Task goal: Scan the material for the word "filter" and return every matching line.

Information:
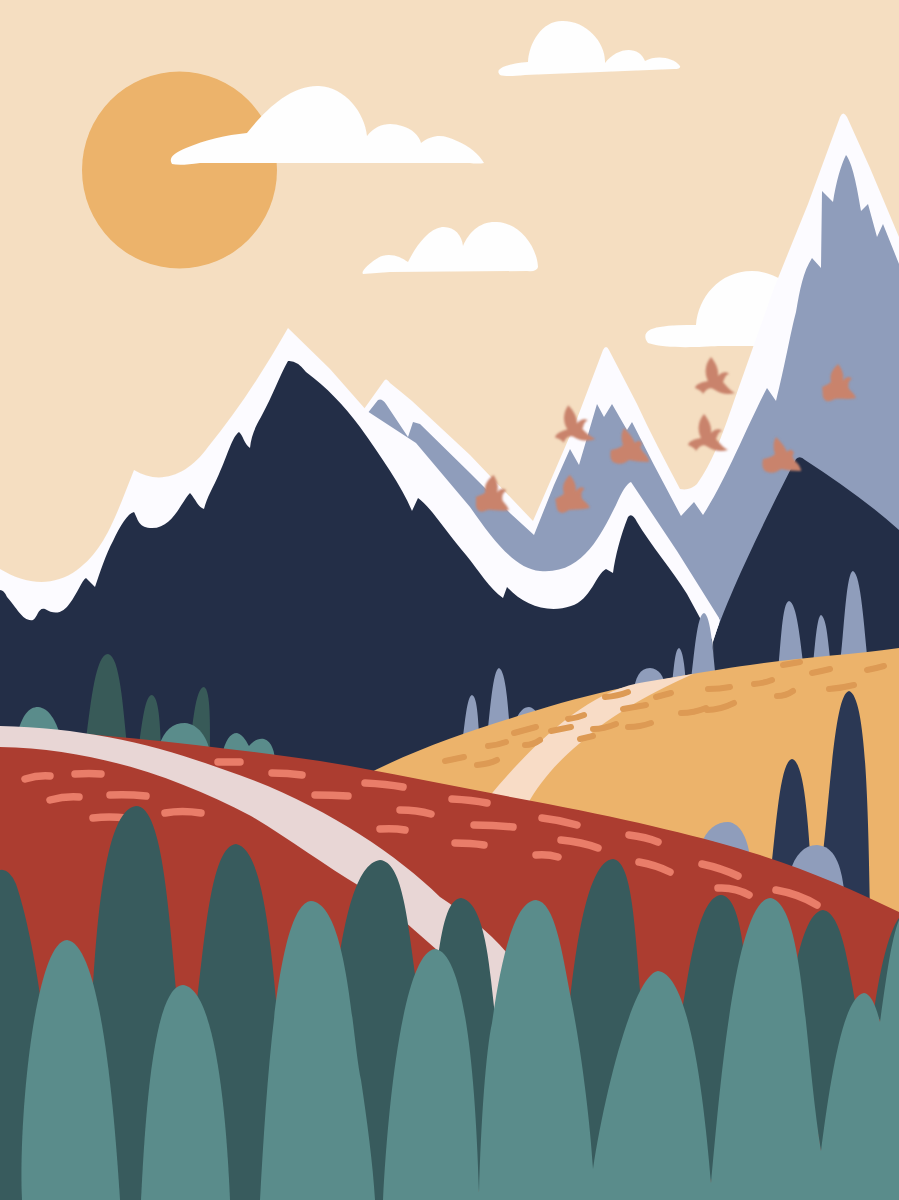
<!DOCTYPE html>
<html lang="en">
<head>
<meta charset="utf-8">
<title>Mountain valley landscape</title>
<style>
:root {
  --sky: #f5dec1; --sun: #ecb36b; --cloud: #fefefe; --snow: #fcfbff;
  --blue-rock: #8f9dbb; --navy: #232e47; --navy-tree: #2b3854;
  --gold: #ecb36b; --gold-mark: #dd9a54; --gold-road: #f8dcc6;
  --red: #ac3d30; --red-mark: #e97d69; --red-road: #e8d6d5;
  --pine: #385b5d; --far-pine: #385a58; --teal: #5a8c8b; --bird: #c9836c;
}
html, body { margin: 0; width: 899px; height: 1200px; overflow: hidden; background: var(--sky); }
svg { display: block; }
.sun { fill: var(--sun); }
.clouds { fill: var(--cloud); }
.snow { fill: var(--snow); }
.blue { fill: var(--blue-rock); }
.navy { fill: var(--navy); }
.navy-trees { fill: var(--navy-tree); }
.gold { fill: var(--gold); }
.gold-road { fill: var(--gold-road); }
.red { fill: var(--red); }
.red-road { fill: var(--red-road); }
.far-pines { fill: var(--far-pine); }
.pines { fill: var(--pine); }
.teal { fill: var(--teal); }
.birds { fill: var(--bird); }
.gold-marks { fill: none; stroke: var(--gold-mark); stroke-width: 6; stroke-linecap: round; }
.red-marks { fill: none; stroke: var(--red-mark); stroke-width: 7.5; stroke-linecap: round; }
</style>
</head>
<body>
<svg width="899" height="1200" viewBox="0 0 899 1200" role="img" aria-label="Snowy mountains above gold and red hills with birds and trees">
  <defs>
    <filter id="soft" x="-20%" y="-20%" width="140%" height="140%"><feGaussianBlur stdDeviation="0.8"/></filter>
    <path id="bird-gliding" d="M-2-20C3-14 6-7 5-1C8-5 14-6 16-3C12-2 12 1 10 5C14 10 18 14 22 16C15 18 8 17 2 13C-3 9-7 12-10 17C-11 14-14 13-18 11C-17 7-11 5-5 4C-9-4-8-13-2-20Z"/>
    <path id="bird-banking" d="M1-20C6-14 7-8 6-3C9-8 13-8 15-5C11-3 11 1 12 5C15 8 18 11 19 14C10 16 3 14-2 15C-6 17-10 19-13 15C-15 12-14 7-15 3C-11 1-8 0-6-2C-8-10-4-15 1-20Z"/>
    <path id="bird-landing" d="M-4-19C1-14 5-9 7-4C10-8 13-6 14-3C11 0 13 3 18 8C20 11 21 13 21 15C13 15 7 14 1 13C-4 17-9 18-15 15C-18 12-18 7-17 3C-12 2-8 1-5-2C-7-8-7-14-4-19Z"/>
  </defs>

  <rect width="899" height="1200" fill="var(--sky)"/>
  <ellipse class="sun" cx="179.500" cy="170" rx="97.500" ry="98.500"/>

  <g class="clouds">
    <path d="M172 164C168 158 174 153 186 148C205 140 226 135 247 133C264 112 289 85 319 86C345 87 365 113 367 136C377 123 390 122 402 126C412 129 419 135 421 143C434 133 445 135 457 141C469 146 479 154 484 163Q478 164 470 163L200 163Q180 166 172 164Z"/>
    <path d="M500 75C494 69 505 64 528 62C529 42 543 20 563 21C587 21 606 43 605 63C617 47 639 45 645 61C656 55 673 57 680 66Q681 69 674 69L600 72L525 75Q506 77 500 75Z"/>
    <path d="M363 274C360 271 374 259 382 256C392 253 401 257 408 262C416 246 428 229 442 227C454 226 462 235 463 246C469 232 480 221 497 222C520 223 537 247 538 267Q537 272 527 271L390 272Z"/>
    <path d="M648 343C642 335 646 329 660 327C671 325 684 325 696 325C698 298 719 271 752 271C770 271 790 281 800 300L770 346H718C700 347 665 349 648 343Z"/>
  </g>

  <g id="back-range">
    <path class="snow" d="M355 420L364 409L384 381Q386 377 390 383Q400 391 412 401L470 455L533 521L550 482L575 424L603 350Q606 344 609 350L637 404C650 432 665 461 680 489Q690 491 697 484C712 463 721 439 734 401L774 288L808 204L840 117Q843 110 847 117L870 168L899 237V650H400Z"/>
    <path class="blue" d="M367 414L378 400Q382 398 386 404L408 437L413 422L420 424L470 473L511 514L534 535L554 485L570 449L579 465L597 404L604 417L612 404L627 430L632 422L654 465L681 516L694 502L703 515C726 480 747 426 767 388L776 401C784 370 791 330 796 312C800 289 803 272 812 258L821 268L822 191L833 202C836 182 841 165 846 155C852 162 857 186 861 211L868 204L877 237L883 224L899 264V680H560L460 540Z"/>
  </g>

  <g id="front-range">
    <path class="snow" d="M0 569C25 584 52 588 77 570C104 550 114 521 134 470C160 486 188 475 208 447C236 413 263 372 288 328L330 369L367 411L416 443L470 507C493 540 515 569 540 571C584 575 602 532 616 505Q625 484 631 482L677 551L719 618L724 700H0Z"/>
    <path class="navy" d="M0 590Q4 590 7 597C17 608 23 622 33 620C38 617 38 607 45 609C56 616 64 612 70 603C77 594 82 580 86 578L95 587C100 572 106 554 113 541C120 526 128 513 134 512C138 519 138 527 150 528C172 530 181 502 190 493C196 500 198 507 204 509C207 497 213 488 219 474C228 454 232 437 239 432C243 435 244 444 250 448C251 437 255 427 261 417C273 395 280 375 288 361Q297 360 306 372C327 388 343 404 360 427C382 458 402 487 412 511L418 498C430 506 447 533 466 555C479 571 490 589 503 598L507 587C523 605 548 614 571 606C591 600 596 574 606 569L613 573C615 557 621 534 628 517Q632 512 637 522C650 544 673 571 687 594L712 640L730 790H0Z"/>
    <path class="navy" d="M713 641C728 597 758 533 796 459Q800 455 805 460C837 481 869 503 899 530V720H714Z"/>
    <path class="snow" d="M696 592L720 620L713 642Z"/>
  </g>

  <g id="birds" class="birds" filter="url(#soft)">
    <use href="#bird-gliding" x="713" y="377"/>
    <use href="#bird-gliding" x="706" y="434"/>
    <use href="#bird-gliding" x="572" y="425" transform="rotate(-5 572 425)"/>
    <use href="#bird-banking" x="837" y="384"/>
    <use href="#bird-banking" x="491" y="495" transform="rotate(4 491 495)"/>
    <use href="#bird-landing" x="628" y="447"/>
    <use href="#bird-landing" x="780" y="456"/>
    <use href="#bird-banking" x="570" y="495" transform="rotate(-4 570 495)"/>
  </g>

  <g id="far-trees">
    <g class="far-pines">
      <path d="M86 740C91 700 96 654 108 654C120 656 123 708 127 745Z"/>
      <path d="M139 745C142 724 145 695 152 695C159 697 160 725 161 745Z"/>
      <path d="M189 750C193 727 195 688 204 687C211 690 210 726 210 760Z"/>
    </g>
    <g class="teal">
      <path d="M17 735C22 715 29 707 38 707C49 708 56 721 60 735Z"/>
      <path d="M159 746C164 730 173 723 185 723C198 724 207 737 210 752Z"/>
      <path d="M222 755C225 741 230 733 237 733C244 735 247 743 249 746C253 741 258 738 264 739C272 741 275 753 275 762Z"/>
    </g>
    <g class="blue">
      <path d="M462 745C465 722 467 696 472 695C478 697 478 724 480 745Z"/>
      <path d="M487 738C490 711 493 669 499 668C506 671 508 708 510 730Z"/>
      <path d="M515 722C519 711 524 707 529 707C535 708 539 714 540 724Z"/>
      <path d="M633 695C635 677 640 668 650 668C659 669 664 675 666 690Z"/>
      <path d="M672 685C674 667 675 649 679 648C683 650 685 668 686 685Z"/>
      <path d="M691 680C694 657 697 614 704 613C711 615 713 654 716 680Z"/>
      <path d="M778 670C781 645 782 602 789 601C797 603 800 640 804 670Z"/>
      <path d="M813 665C815 646 817 616 821 615C827 618 828 644 831 665Z"/>
      <path d="M840 664C844 635 846 572 853 571C861 574 864 628 868 664Z"/>
    </g>
  </g>

  <g id="gold-hill">
    <path class="gold" d="M360 778C423 744 501 721 561 703C630 684 700 672 750 665C803 657 850 655 899 648V940H500Z"/>
    <path class="gold-road" d="M488 798C536 740 590 690 645 682L693 674C642 697 606 719 580 743C556 763 540 782 527 805Z"/>
    <path class="gold-marks" d="M445 761l19-4M477 765q12-1 20-5M488 746q10-1 18-4M514 733l22-6M525 745q8 0 15-5M551 731l20-4M568 719q9-1 16-4M580 739l13-3M593 729q11 0 23-5M605 697q13-1 23-5M623 709l23-4M628 727q12 0 23-4M656 697l15-4M681 713q13 0 25-5M708 689q12 0 22-2M707 710q13 0 27-7M754 684q11-1 18-4M777 696q9 0 16-5M783 665l17-3M812 673q10-2 18-4M829 689q13-1 25-4M867 670q10-2 17-4"/>
    <path class="blue" d="M701 845C706 829 717 822 728 822C741 823 748 840 750 858Z"/>
    <g class="navy-trees">
      <path d="M771 870C776 828 780 761 792 759C805 762 808 825 812 880Z"/>
      <path d="M820 880C830 800 834 694 849 691C866 696 868 805 870 910Z"/>
    </g>
    <path class="blue" d="M790 872C795 855 804 845 817 845C834 846 841 864 844 890Z"/>
  </g>

  <g id="red-hill">
    <path class="red" d="M0 727C115 735 229 748 320 761C393 773 472 790 548 804C635 821 703 837 760 855C811 871 858 892 899 912V1200H0Z"/>
    <path class="red-road" d="M0 726C85 728 154 744 225 770C315 800 392 850 440 897C465 914 488 930 507 953L495 1020L437 950L404 921L361 887C324 865 288 838 251 816C175 776 93 749 0 747Z"/>
    <path class="red-marks" d="M25 779q13-4 25-3M50 800q15-4 29-3M75 774q15-1 26 0M93 818q16-2 33 0M110 795q18-1 36 1M165 813q17-3 36 0M218 762h22M272 773q16 0 30 2M315 795q17 0 33 1M365 783q21 1 38 4M380 829q14-1 25 1M400 810q17 0 31 4M452 799q20 1 35 4M455 843q16 0 29 2M474 825q21 0 39 2M542 818q18 2 35 7M536 855q12-1 22 2M561 840q21 2 37 8M629 835q17 2 29 7M639 862q17 3 31 10M702 864q19 4 36 12M718 888q17-1 31 7M776 890q23 4 41 15"/>
  </g>

  <g id="dark-pines" class="pines">
    <path d="M0 870Q9 868 16 884C30 925 42 998 48 1060V1200H0Z"/>
    <path d="M90 1040C95 950 101 810 136 806C164 806 169 920 179 1020L190 1200H70Z"/>
    <path d="M196 1010C205 937 211 846 236 844C263 849 271 940 280 1045L268 1200H190Z"/>
    <path d="M336 980C344 920 356 863 380 860C402 862 407 915 416 980L390 1200H350Z"/>
    <path d="M437 965C442 925 448 899 461 898C477 900 486 932 491 980L500 1060L480 1195L440 1060Z"/>
    <path d="M568 1020C575 950 587 861 613 859C634 861 635 940 642 1010L600 1170H580Z"/>
    <path d="M680 1025C689 970 698 897 721 895C742 897 745 960 750 1020L711 1183Z"/>
    <path d="M793 980C800 940 810 911 823 910C842 913 848 965 857 1010L821 1152Z"/>
    <path d="M874 1010C880 970 888 933 899 918V1050L881 1022Z"/>
  </g>

  <g id="teal-pines" class="teal">
    <path d="M22 1200C18 1120 35 941 67 940C99 944 113 1090 120 1200Z"/>
    <path d="M141 1200C145 1120 153 986 183 985C214 988 226 1105 230 1200Z"/>
    <path d="M260 1200C267 1075 278 904 311 901C348 904 352 1040 361 1080C367 1120 373 1165 375 1200Z"/>
    <path d="M383 1200C388 1100 404 952 435 949C463 952 475 1060 479 1193C481 1120 486 1050 492 1023C501 960 514 901 536 900C555 902 562 951 572 1004C581 1050 590 1120 593 1169C605 1090 634 975 658 971C690 974 704 1100 711 1183C719 1100 734 902 770 898C804 902 804 1045 821 1151C829 1090 842 996 864 993Q873 994 880 1022C886 980 891 940 899 920V1200Z"/>
  </g>
</svg>
</body>
</html>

Result for this exercise:
    <filter id="soft" x="-20%" y="-20%" width="140%" height="140%"><feGaussianBlur stdDeviation="0.8"/></filter>
  <g id="birds" class="birds" filter="url(#soft)">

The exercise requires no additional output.